5 Reasons iWork for iCloud is no Google Drive iKiller, Yet

On Tuesday Apple had a little product announcement that made the bloggosphere ‘ splode with excitement. The most interesting part for me as fully committed Google Drive fan-middle-aged-man is the iWork for iCloud beta announcement. Like Google Drive, the iWork suite is now free, and like Google Drive, it offers real-time collaboration. Sorry Microsoft SkyDrive 365 Office Sharepoint. If you don’t give your software away now, you’re in even bigger trouble. Last night on The Google Educast , Sean, Fred, and I put iWork collaboration to the test, and it actually kind of works. Here Sean is trying to get a rise out of me. Here are five reasons I think iWork for iCloud is not a Google Drive iKiller . 1. No collaborator cursor. I can't tell who is typing what. Without the cursor, words appear out of nowhere and I can't tell where my colleagues are working. Confusing. 2. No authentication. All of these docs are shared essentially as "anyone with the link can
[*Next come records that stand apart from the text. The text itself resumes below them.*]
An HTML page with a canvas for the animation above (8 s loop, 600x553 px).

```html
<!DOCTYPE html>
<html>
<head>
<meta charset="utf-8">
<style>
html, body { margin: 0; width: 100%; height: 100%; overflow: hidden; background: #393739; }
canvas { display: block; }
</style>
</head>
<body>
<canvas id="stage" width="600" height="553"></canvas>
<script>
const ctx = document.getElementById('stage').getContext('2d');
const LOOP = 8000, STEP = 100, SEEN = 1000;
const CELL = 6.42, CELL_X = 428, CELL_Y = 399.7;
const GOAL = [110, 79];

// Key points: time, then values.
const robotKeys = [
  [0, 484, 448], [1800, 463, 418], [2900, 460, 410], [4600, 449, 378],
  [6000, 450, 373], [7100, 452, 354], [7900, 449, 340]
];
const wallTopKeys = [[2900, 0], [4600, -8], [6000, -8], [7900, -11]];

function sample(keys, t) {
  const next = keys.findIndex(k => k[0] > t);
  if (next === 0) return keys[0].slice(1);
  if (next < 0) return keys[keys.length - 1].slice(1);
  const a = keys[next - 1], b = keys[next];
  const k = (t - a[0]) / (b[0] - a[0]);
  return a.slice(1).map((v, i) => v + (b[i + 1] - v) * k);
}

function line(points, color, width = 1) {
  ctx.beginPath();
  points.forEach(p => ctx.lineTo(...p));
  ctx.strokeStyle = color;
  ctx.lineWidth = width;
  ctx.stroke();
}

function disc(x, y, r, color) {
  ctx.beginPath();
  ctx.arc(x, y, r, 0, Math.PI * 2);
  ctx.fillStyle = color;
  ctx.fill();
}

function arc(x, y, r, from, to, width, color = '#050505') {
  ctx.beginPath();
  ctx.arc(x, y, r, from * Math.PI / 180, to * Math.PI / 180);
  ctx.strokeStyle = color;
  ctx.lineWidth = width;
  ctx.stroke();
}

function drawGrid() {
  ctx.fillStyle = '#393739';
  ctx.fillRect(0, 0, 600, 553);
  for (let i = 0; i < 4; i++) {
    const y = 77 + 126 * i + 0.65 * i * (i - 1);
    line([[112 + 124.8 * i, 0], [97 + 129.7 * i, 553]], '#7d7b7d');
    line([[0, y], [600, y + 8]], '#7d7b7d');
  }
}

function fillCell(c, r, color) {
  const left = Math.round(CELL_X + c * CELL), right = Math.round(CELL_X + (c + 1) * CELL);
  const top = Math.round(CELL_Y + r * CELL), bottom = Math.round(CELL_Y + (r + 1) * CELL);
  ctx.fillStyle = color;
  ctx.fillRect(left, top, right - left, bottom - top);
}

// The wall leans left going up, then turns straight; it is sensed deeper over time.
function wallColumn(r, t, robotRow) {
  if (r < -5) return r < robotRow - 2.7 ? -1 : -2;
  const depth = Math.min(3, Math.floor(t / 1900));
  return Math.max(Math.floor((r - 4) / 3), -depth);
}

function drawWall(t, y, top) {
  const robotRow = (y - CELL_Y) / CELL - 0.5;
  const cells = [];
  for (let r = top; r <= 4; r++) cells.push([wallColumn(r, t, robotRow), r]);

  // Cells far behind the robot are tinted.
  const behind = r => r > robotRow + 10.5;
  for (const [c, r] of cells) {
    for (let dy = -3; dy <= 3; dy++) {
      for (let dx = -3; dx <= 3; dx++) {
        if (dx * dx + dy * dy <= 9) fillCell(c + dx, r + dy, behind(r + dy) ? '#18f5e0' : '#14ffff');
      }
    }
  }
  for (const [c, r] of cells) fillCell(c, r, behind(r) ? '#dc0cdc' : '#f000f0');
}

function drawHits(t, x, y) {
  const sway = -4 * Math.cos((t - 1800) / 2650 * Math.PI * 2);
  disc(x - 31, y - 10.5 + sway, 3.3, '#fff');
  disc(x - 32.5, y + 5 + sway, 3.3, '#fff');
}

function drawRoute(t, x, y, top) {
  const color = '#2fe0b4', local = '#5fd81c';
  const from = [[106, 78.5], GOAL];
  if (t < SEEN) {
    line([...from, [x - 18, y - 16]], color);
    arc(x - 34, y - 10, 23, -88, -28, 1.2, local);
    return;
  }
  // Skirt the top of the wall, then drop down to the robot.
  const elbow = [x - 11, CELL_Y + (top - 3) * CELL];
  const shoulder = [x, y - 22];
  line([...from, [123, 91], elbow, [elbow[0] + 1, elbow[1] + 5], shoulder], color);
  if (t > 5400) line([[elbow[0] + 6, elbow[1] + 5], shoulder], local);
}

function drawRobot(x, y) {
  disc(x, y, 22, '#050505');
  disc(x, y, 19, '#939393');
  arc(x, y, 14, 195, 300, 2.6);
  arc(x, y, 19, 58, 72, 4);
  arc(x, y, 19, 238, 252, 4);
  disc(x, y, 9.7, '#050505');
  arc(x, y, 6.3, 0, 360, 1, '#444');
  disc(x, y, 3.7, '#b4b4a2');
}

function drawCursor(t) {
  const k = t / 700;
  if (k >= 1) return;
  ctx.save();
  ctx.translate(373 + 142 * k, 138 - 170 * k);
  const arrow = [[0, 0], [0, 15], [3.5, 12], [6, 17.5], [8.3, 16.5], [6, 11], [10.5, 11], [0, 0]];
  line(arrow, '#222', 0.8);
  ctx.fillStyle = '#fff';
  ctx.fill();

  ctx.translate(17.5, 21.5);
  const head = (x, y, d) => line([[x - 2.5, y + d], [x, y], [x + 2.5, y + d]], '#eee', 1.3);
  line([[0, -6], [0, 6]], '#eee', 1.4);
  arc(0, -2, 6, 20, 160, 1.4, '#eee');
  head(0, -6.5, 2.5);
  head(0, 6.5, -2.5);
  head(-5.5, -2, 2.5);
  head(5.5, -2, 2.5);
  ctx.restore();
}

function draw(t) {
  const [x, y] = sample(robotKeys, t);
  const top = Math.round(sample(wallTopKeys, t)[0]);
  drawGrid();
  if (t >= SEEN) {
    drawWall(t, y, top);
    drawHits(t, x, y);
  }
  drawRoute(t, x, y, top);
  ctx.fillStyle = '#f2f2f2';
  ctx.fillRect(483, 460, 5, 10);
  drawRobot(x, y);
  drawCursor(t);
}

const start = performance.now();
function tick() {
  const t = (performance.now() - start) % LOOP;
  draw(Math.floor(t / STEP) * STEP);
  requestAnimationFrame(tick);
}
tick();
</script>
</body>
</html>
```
I'm Glad Google Reader is Gone

Last year I used Google Reader to keep track of all of my students' #20time blogs. I created folders sorted by section number and last name. Now Google Reader is gone, and I couldn't be happier. Let's back up to CUE Rockstar Tahoe where my love affair with a post Google Reader began. One of the greatest parts of CUE Rockstar is the two-hour lunch. These lunches that allow for extreme collaboration may be the single most valuable parts of Rockstar events. One day I got to spend almost two hours brainstorming with Alice Chen about 20% Time. We talked about how we manage the blogs we assign with our projects. I told her that I was sad about Google Reader going away, and I thought I would create a form for students to fill out that would link to their most current posts. Chen, in her usual brilliance suggested that I include a paragraph textbox so students would paste the written content of the blog into the form itself. The result: all of my students' blog posts for
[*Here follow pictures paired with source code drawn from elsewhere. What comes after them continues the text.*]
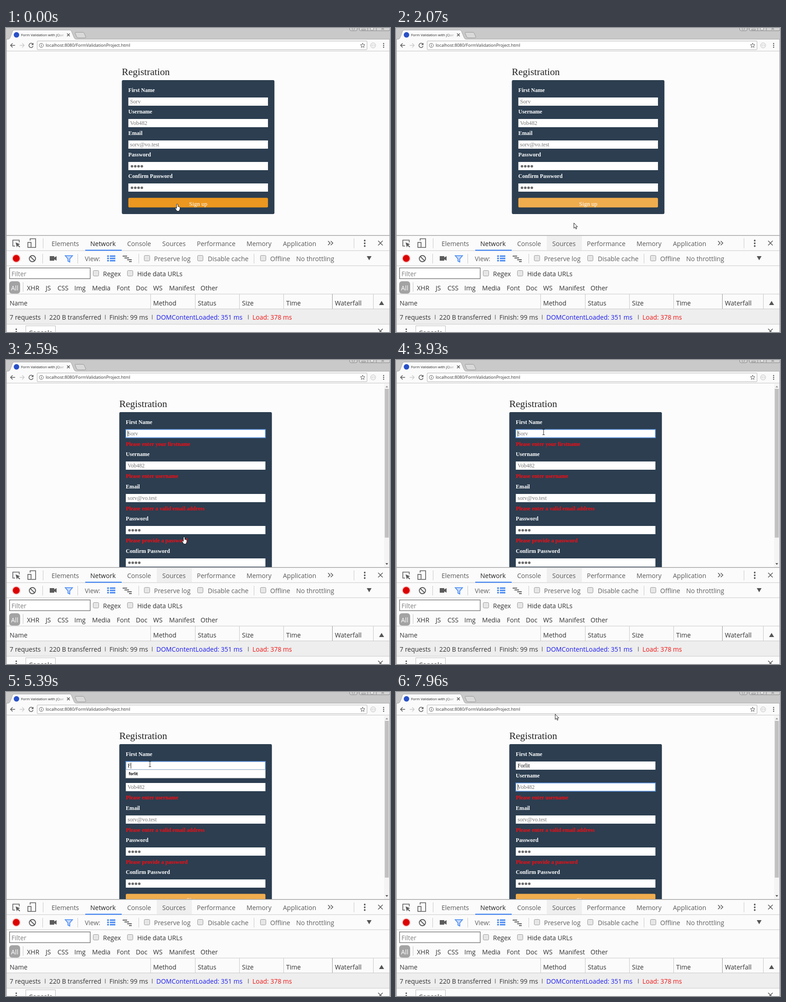
Recreate the animation shown at these times as an HTML page. Size 843x665 px, loop 8 s.

```html
<!DOCTYPE html>
<html lang="en">
<head>
<meta charset="utf-8">
<title>Form validation</title>
<style>
  html, body { margin: 0; width: 100%; height: 100%; overflow: hidden; background: #fcfcfc; }
  svg { display: block; width: 843px; height: 665px; }
  text { font: 14px "Open Sans", "Noto Sans", sans-serif; fill: #333; }
  .tabs text { fill: #5a5a5a; }
  .tools text { fill: #606060; }
  #page text { font: 12.1px "Liberation Serif", serif; }
  #page .title { font-size: 21.5px; fill: #222; }
  #page .label, #page .error { font-weight: bold; fill: #fff; }
  #page .error { fill: #fb0a10; }
  #page .hint { fill: #757575; }
  #page .typed { fill: #111; }
  #page .button { font-size: 12.9px; fill: #fff; }
  #page .option { font: bold 8px "Open Sans", sans-serif; fill: #000; }
  .line { fill: none; stroke: #c8c8c8; }
  .icon { fill: none; stroke: #5c5c5c; stroke-width: 1.6; }
  .check rect { fill: #e6e6e6; stroke: #9a9a9a; }
</style>
</head>
<body>
<svg viewBox="0 0 843 665">
  <defs>
    <clipPath id="viewport"><rect y="51" width="843" height="402"/></clipPath>
    <linearGradient id="fade" x1="110" x2="130" gradientUnits="userSpaceOnUse">
      <stop stop-color="#222"/><stop offset="1" stop-color="#222" stop-opacity=".1"/>
    </linearGradient>
  </defs>

  <!-- Browser frame -->
  <rect width="843" height="25" fill="#c9c9c9"/>
  <g fill="#d4d4d4" stroke="#858585">
    <path d="M754.5-2V3q0 3 3 3H768q3 0 3-3V-2M775.5-2V3q0 3 3 3H840q3 0 3-3V-2M794-2V6M813-2V6"/>
    <path d="M760 3.5v-3h5v3zM781 2.5h8v2h-8zM800 0h7v4h-7zM824 0l6 4m0-4l-6 4" fill="#fff"/>
  </g>
  <path d="M0 24.5H5Q8 24 9.5 20L14 8Q15 4.5 18 4.5H140Q143 4.5 144 8L149 20Q150.500 24.5 154 24.5H843V51H0Z" fill="#fafafa" stroke="#a8a8a8"/>
  <path d="M153 9.5H169Q171 9.5 172 12L175 19Q176 21.5 173 21.5H159Q156 21.5 155 19L152 12Q151 9.5 153 9.5Z" fill="#d9d9d9" stroke="#999"/>
  <circle cx="23" cy="15" r="6" fill="#2850c8"/>
  <text x="33" y="17.5" style="font-size:7.8px;fill:url(#fade)">Form Validation with jQue</text>
  <path d="M134 12l6 6m0-6l-6 6" class="icon"/>
  <rect x="68.5" y="28.5" width="724" height="19" rx="1.5" fill="#fff" stroke="#b4b4b4"/>
  <text x="87" y="41.3" style="font-size:9.35px">localhost:8080/FormValidationProject.html</text>
  <g class="icon" style="stroke-width:1.5">
    <path d="M20 38H10m4.5-4.5L10 38l4.5 4.5"/>
    <path d="M30 38H40m-4.5-4.5L40 38l-4.5 4.5" stroke="#ccc"/>
    <path d="M59 35.5A4.7 4.7 0 1 0 59.5 39.5M59.5 33V36.5H56"/>
    <circle cx="77.5" cy="38" r="4.5" stroke-width="1"/><path d="M77.5 37v3.5M77.5 35v1" stroke-width="1.2"/>
    <path d="M783 33l1.4 3.3 3.6.3-2.7 2.4.8 3.5-3.1-1.9-3.1 1.9.8-3.5-2.7-2.4 3.6-.3z" stroke-width="1"/>
    <circle cx="806" cy="38" r="5.5" stroke="#bbb" stroke-width="1"/>
    <path d="M805 35.5q-1 0-1 1.5t-1 1q1 0 1 1t1 1.5m2-5q1 0 1 1.5t1 1q-1 0-1 1t-1 1.5" stroke="#bbb" stroke-width="1"/>
  </g>
  <g fill="#555"><circle cx="829" cy="34" r="1.3"/><circle cx="829" cy="38" r="1.3"/><circle cx="829" cy="42" r="1.3"/></g>
  <path d="M0 51H843" stroke="#b8b8b8"/>

  <g id="page" clip-path="url(#viewport)"></g>

  <!-- Developer tools -->
  <rect y="453" width="843" height="212" fill="#fbfbfb"/>
  <path d="M0 453.8H843" stroke="#a3a3a3" stroke-width="1.6"/>
  <rect id="hover" x="331" y="455" width="77" height="31" fill="#efefef"/>
  <rect y="615" width="843" height="33" fill="#eee"/>
  <path class="line" d="M0 487H843M0 520H843M0 582H843M0 614.5H843M0 648H843M81.5 460v22M764 460v22M80.5 494v21M157.5 494v21M291.5 494v21M544.5 494v21M37.5 556v21M317.5 582v32M415.5 582v32M512.5 582v32M609.5 582v32M806.5 582v32"/>
  <path d="M716.5 582v32" stroke="#999"/>
  <rect x="174" y="485" width="80" height="2.3" fill="#4285f4"/>

  <g class="tabs" transform="translate(0 476.5)">
    <text x="100">Elements</text><text x="185" style="fill:#222">Network</text><text x="266">Console</text>
    <text x="343">Sources</text><text x="419">Performance</text><text x="528">Memory</text><text x="608">Application</text>
  </g>
  <g class="icon">
    <path d="M29 469V464H15V477H20"/><path d="M21 469l10 4-4 1.5 4 4-1.5 1.5-4-4-1.7 4z" fill="#5c5c5c" stroke="none"/>
    <path d="M53 465V461H65V480H56"/><rect x="48" y="469" width="7" height="11"/>
    <path d="M707 466l4.5 4.5-4.5 4.5m6-9l4.5 4.5-4.5 4.5"/>
    <path d="M817 465.5l10 10m0-10l-10 10M817 658l10 10m0-10l-10 10"/>
  </g>
  <g fill="#5c5c5c"><circle cx="787.5" cy="465" r="1.9"/><circle cx="787.5" cy="471" r="1.9"/><circle cx="787.5" cy="477" r="1.9"/></g>

  <circle cx="22.5" cy="504" r="9.5" fill="#f8caca"/><circle cx="22.5" cy="504" r="7.5" fill="#dc0000"/>
  <g class="icon" style="stroke-width:2"><circle cx="58" cy="504.5" r="6.8"/><path d="M53.5 500l9 9"/></g>
  <path d="M96 499h10v3l5-3v10l-5-3v3H96z" fill="#5c5c5c"/>
  <path d="M130 498h16l-6 7v7l-4-2v-5z" fill="#c7dafb" stroke="#4285f4" stroke-width="1.6"/>
  <path d="M222 499h4m2 0h12m-18 5h4m2 0h12m-18 5h4m2 0h12" stroke="#4285f4" stroke-width="3"/>
  <path d="M256 499h10m-6 4h10m-4 4h10m-6 4h6" stroke="#5c5c5c" stroke-width="2"/>
  <g class="tools" transform="translate(0 510)">
    <text x="173">View:</text><text x="325">Preserve log</text><text x="443">Disable cache</text>
    <text x="580">Offline</text><text x="637">No throttling</text>
  </g>
  <path d="M792 499h10.5l-5.25 9z" fill="#555"/>
  <g class="check">
    <rect x="303.5" y="497.5" width="12" height="12" rx="2"/><rect x="420.5" y="497.5" width="12" height="12" rx="2"/>
    <rect x="558.5" y="497.5" width="12" height="12" rx="2"/><rect x="191.5" y="530.5" width="12" height="12" rx="2"/>
    <rect x="266.5" y="530.5" width="12" height="12" rx="2"/>
  </g>
  <rect x="7.8" y="524.8" width="177" height="23.5" fill="#fff" stroke="#858585" stroke-width="1.6"/>
  <g transform="translate(0 542.5)">
    <text x="12" style="fill:#808080">Filter</text><text x="213">Regex</text><text x="288">Hide data URLs</text>
  </g>
  <rect x="7" y="554" width="24" height="27" rx="6" fill="#a3a3a3"/>
  <g transform="translate(0 573.5)">
    <text x="11" style="fill:#fff">All</text><text x="46">XHR</text><text x="87">JS</text><text x="113">CSS</text>
    <text x="150">Img</text><text x="189">Media</text><text x="243">Font</text><text x="285">Doc</text>
    <text x="323">WS</text><text x="358">Manifest</text><text x="427">Other</text>
  </g>
  <g transform="translate(0 606.5)">
    <text x="8">Name</text><text x="323">Method</text><text x="421">Status</text>
    <text x="518">Size</text><text x="615">Time</text><text x="722">Waterfall</text>
  </g>
  <path d="M819 606h11l-5.5-9z" fill="#555"/>
  <g transform="translate(0 637.5)">
    <text x="8">7 requests</text><text x="95">220 B transferred</text><text x="227">Finish: 99 ms</text>
    <text x="330" style="fill:#1c1cf0">DOMContentLoaded: 351 ms</text><text x="541" style="fill:#f01414">Load: 378 ms</text>
    <path d="M86 -10V0M218 -10V0M321 -10V0M532 -10V0" stroke="#444"/>
  </g>
  <path d="M43.5 665V651.5H108.5V665" fill="#fff" stroke="#bbb"/>
  <text x="50" y="672">Console</text>
  <g fill="#5c5c5c"><circle cx="22.5" cy="659" r="1.7"/><circle cx="22.5" cy="664.5" r="1.7"/></g>
  <path d="M.8 25V665M842.5 25V665" stroke="#a8a8a8" stroke-width="1.6"/>

  <path id="cursor" stroke="#222"/>
</svg>
<script>
const LOOP = 8000;
const FIRST_NAME = "Forlit";
const SUBMITTED = 2590, MENU_OPENED = 4220, TABBED = 6850;
const SHAPES = {
  hand: ["M-1.5 .8Q0-.8 1.5 .8V5.5L3 5.6 4.5 6.2 6 7.2V11L4.5 14V15.5H-1.5V14L-4.5 9.8Q-4.5 7.8-3 8.4L-1.5 10Z", "#fff"],
  arrow: ["M0 0V11.5L2.7 9 4.5 13.3 6.3 12.5 4.5 8.4H8Z", "#fff"],
  beam: ["M-2.5-6H2.5M0-6V6M-2.5 6H2.5", "none"],
};
// Each entry: start time, cursor shape, hotspot x, hotspot y
const MOVES = [
  [0, "hand", 376, 385], [130, "hand", 381, 384.5], [270, "hand", 385, 385],
  [1080, "beam", 382, 346], [1220, "beam", 376, 252], [1360, "arrow", 370, 146],
  [1500, "arrow", 374, 222], [1640, "arrow", 381, 325], [1780, "arrow", 389, 415],
  [1930, "arrow", 393, 464], [2070, "arrow", 390.5, 426.5],
  [2200, "arrow", 391, 402], [2330, "hand", 391, 387],
  [2870, "beam", 387, 370], [3000, "arrow", 379, 335], [3130, "beam", 371, 303],
  [3250, "arrow", 365, 278], [3380, "arrow", 361, 264],
  [3660, "beam", 348, 229], [3800, "arrow", 333, 184], [3930, "beam", 324, 157.5],
  [4540, "beam", 319, 157.5], [4690, "beam", 316, 157.5], [7960, "arrow", 349.5, 48.5],
];
const TYPING = [[0, 0], [5390, 1], [5680, 2], [5830, 3], [5980, 4], [6120, 6]];
// The caret restarts its blink whenever the field is focused, clicked or edited
const CARET_RESETS = [[SUBMITTED], [4160], ...TYPING.slice(1), [TABBED]];
const BLINK = 532;
const BUTTON = [[0, "#ec971f"], [1080, "#f0ad4e"], [2330, "#ec971f"], [2460, "#d58512"], [SUBMITTED, "#f0ad4e"]];
const FIELDS = [
  ["First Name", "Sorv", "Please enter your firstname"],
  ["Username", "Vob482", "Please enter username"],
  ["Email", "sorv@vo.test", "Please enter a valid email address"],
  ["Password", "", "Please provide a password"],
  ["Confirm Password", "", ""],
];
const OPTIONS = ["forlit", "fsfs", "dvsdv", "dasds", "fsfvd", "forlit"];

const page = document.getElementById("page");
const cursor = document.getElementById("cursor");
const hover = document.getElementById("hover");
const ruler = document.createElement("canvas").getContext("2d");
ruler.font = '12.1px "Liberation Serif", serif';

const at = (steps, t) => steps.findLast(step => step[0] <= t);
const text = (x, y, kind, value) => `<text x="${x}" y="${y}" class="${kind}">${value}</text>`;
const rect = (x, y, w, h, fill, extra = "") =>
  `<rect x="${x}" y="${y}" width="${w}" height="${h}" fill="${fill}" ${extra}/>`;

function caretVisible(t) {
  const reset = at(CARET_RESETS, t);
  return reset && Math.floor((t - reset[0]) / BLINK) % 2 === 0;
}

function drawField(x, y, hint, typed, focused, caret) {
  let out = rect(x, y, 306.5, 18, "#fff", focused ? 'stroke="#5b94e0" stroke-width="1.6"' : "");
  if (typed) out += text(x + 4, y + 13, "typed", typed);
  else if (hint) out += text(x + 4, y + 13, "hint", hint);
  else for (let i = 0; i < 4; i++) out += `<circle cx="${x + 8 + i * 7.2}" cy="${y + 9.5}" r="2.8" fill="#6b6b6b"/>`;
  if (focused && caret) out += rect(x + 4 + ruler.measureText(typed).width, y + 2.5, 1, 13, "#222");
  return out;
}

function drawMenu(x, options) {
  const height = options.length * 17.2 + 1;
  return rect(x, 170, 306.5, height, "#fff", 'stroke="#b8b8b8" stroke-width=".8"') +
    (options.length > 1 ? rect(x, 187, 306.5, 1, "#ccc") : "") +
    options.map((name, i) => text(x + 6.5, 182 + i * 17.1, "option", name)).join("");
}

function drawScrollbar(bottom) {
  return rect(830, 52, 12, 401, "#f4f4f4") + rect(831.5, 63, 9, bottom - 63, "#c1c1c1") +
    '<path d="M833 60h6l-3-3.5z" fill="#999"/><path d="M833 444.5h6l-3 3.5z" fill="#444"/>';
}

function drawPage(t) {
  const checked = t >= SUBMITTED;
  const typed = FIRST_NAME.slice(0, at(TYPING, t)[1]);
  const focus = !checked ? -1 : t < TABBED ? 0 : 1;
  const panelX = checked ? 248.7 : 254.3;
  const x = panelX + 14.3;
  let top = 152, rows = "";

  FIELDS.forEach(([label, hint, error], i) => {
    const value = i === 0 ? typed : "";
    const y = Math.round(top);
    rows += text(x, y - 11.7, "label", label) + drawField(x, y, hint, value, i === focus, caretVisible(t));
    if (checked && error && !value) {
      rows += text(x, y + 35.7, "error", error);
      top += 23.3;
    }
    top += 47.1;
  });
  const buttonY = top - 16;
  rows += rect(x, buttonY, 306.5, 21, at(BUTTON, t)[1], 'rx="2.5"') +
    text(x + 133.5, buttonY + 17.3, "button", "Sign up");

  let out = rect(0, 51, 843, 402, "#fcfcfc") + text(panelX, 103, "title", "Registration") +
    rect(panelX, 114, 335, buttonY - 78.5, "#2c3e50", 'rx="3"') + rows;
  if (checked) out += drawScrollbar(typed ? 406 : 388.5);
  if (t >= MENU_OPENED && t < TABBED) out += drawMenu(x, typed ? OPTIONS.slice(0, 1) : OPTIONS);
  return out;
}

let shown = "";
function render(t) {
  const markup = drawPage(t);
  if (markup !== shown) page.innerHTML = shown = markup;
  hover.style.display = t >= 1930 ? "" : "none";

  const [, shape, x, y] = at(MOVES, t);
  const [path, fill] = SHAPES[shape];
  cursor.setAttribute("d", path);
  cursor.setAttribute("fill", fill);
  cursor.setAttribute("transform", `translate(${x} ${y})`);
}

const start = performance.now();
function tick() {
  render((performance.now() - start) % LOOP);
  requestAnimationFrame(tick);
}
tick();
</script>
</body>
</html>
```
Twitter serves 80% of my LMS needs, quickly

If new technology doesn't simplify your life, change it or dump it. A little over a year ago our school switched from Moodle to Haiku for our LMS program. I'm really happy with Haiku, and I think many of our teachers are seeing the benefits. The assessments and gradebooks  have saved me a lot of time, and I love how well they're all integrated. However, Haiku has one fatal flaw. It's slow. I. Mean. Slow. When I am building an assessment or managing my grades, I don't mind the time it takes for Haiku to authenticate me. That time is saved later. It's worth it. But 80% of my LMS work is simply sharing links of docs, forms, quizlet  decks, announcements, tasks, and questions. I hate spending time signing in to Haiku to make a simple announcement. Last year at Fall CUE, I attended Lisa Highfill's workshop on flipping the classroom. I'm a flipper myself, but I knew I would be able to learn something new and awesome from Lisa because every time I see he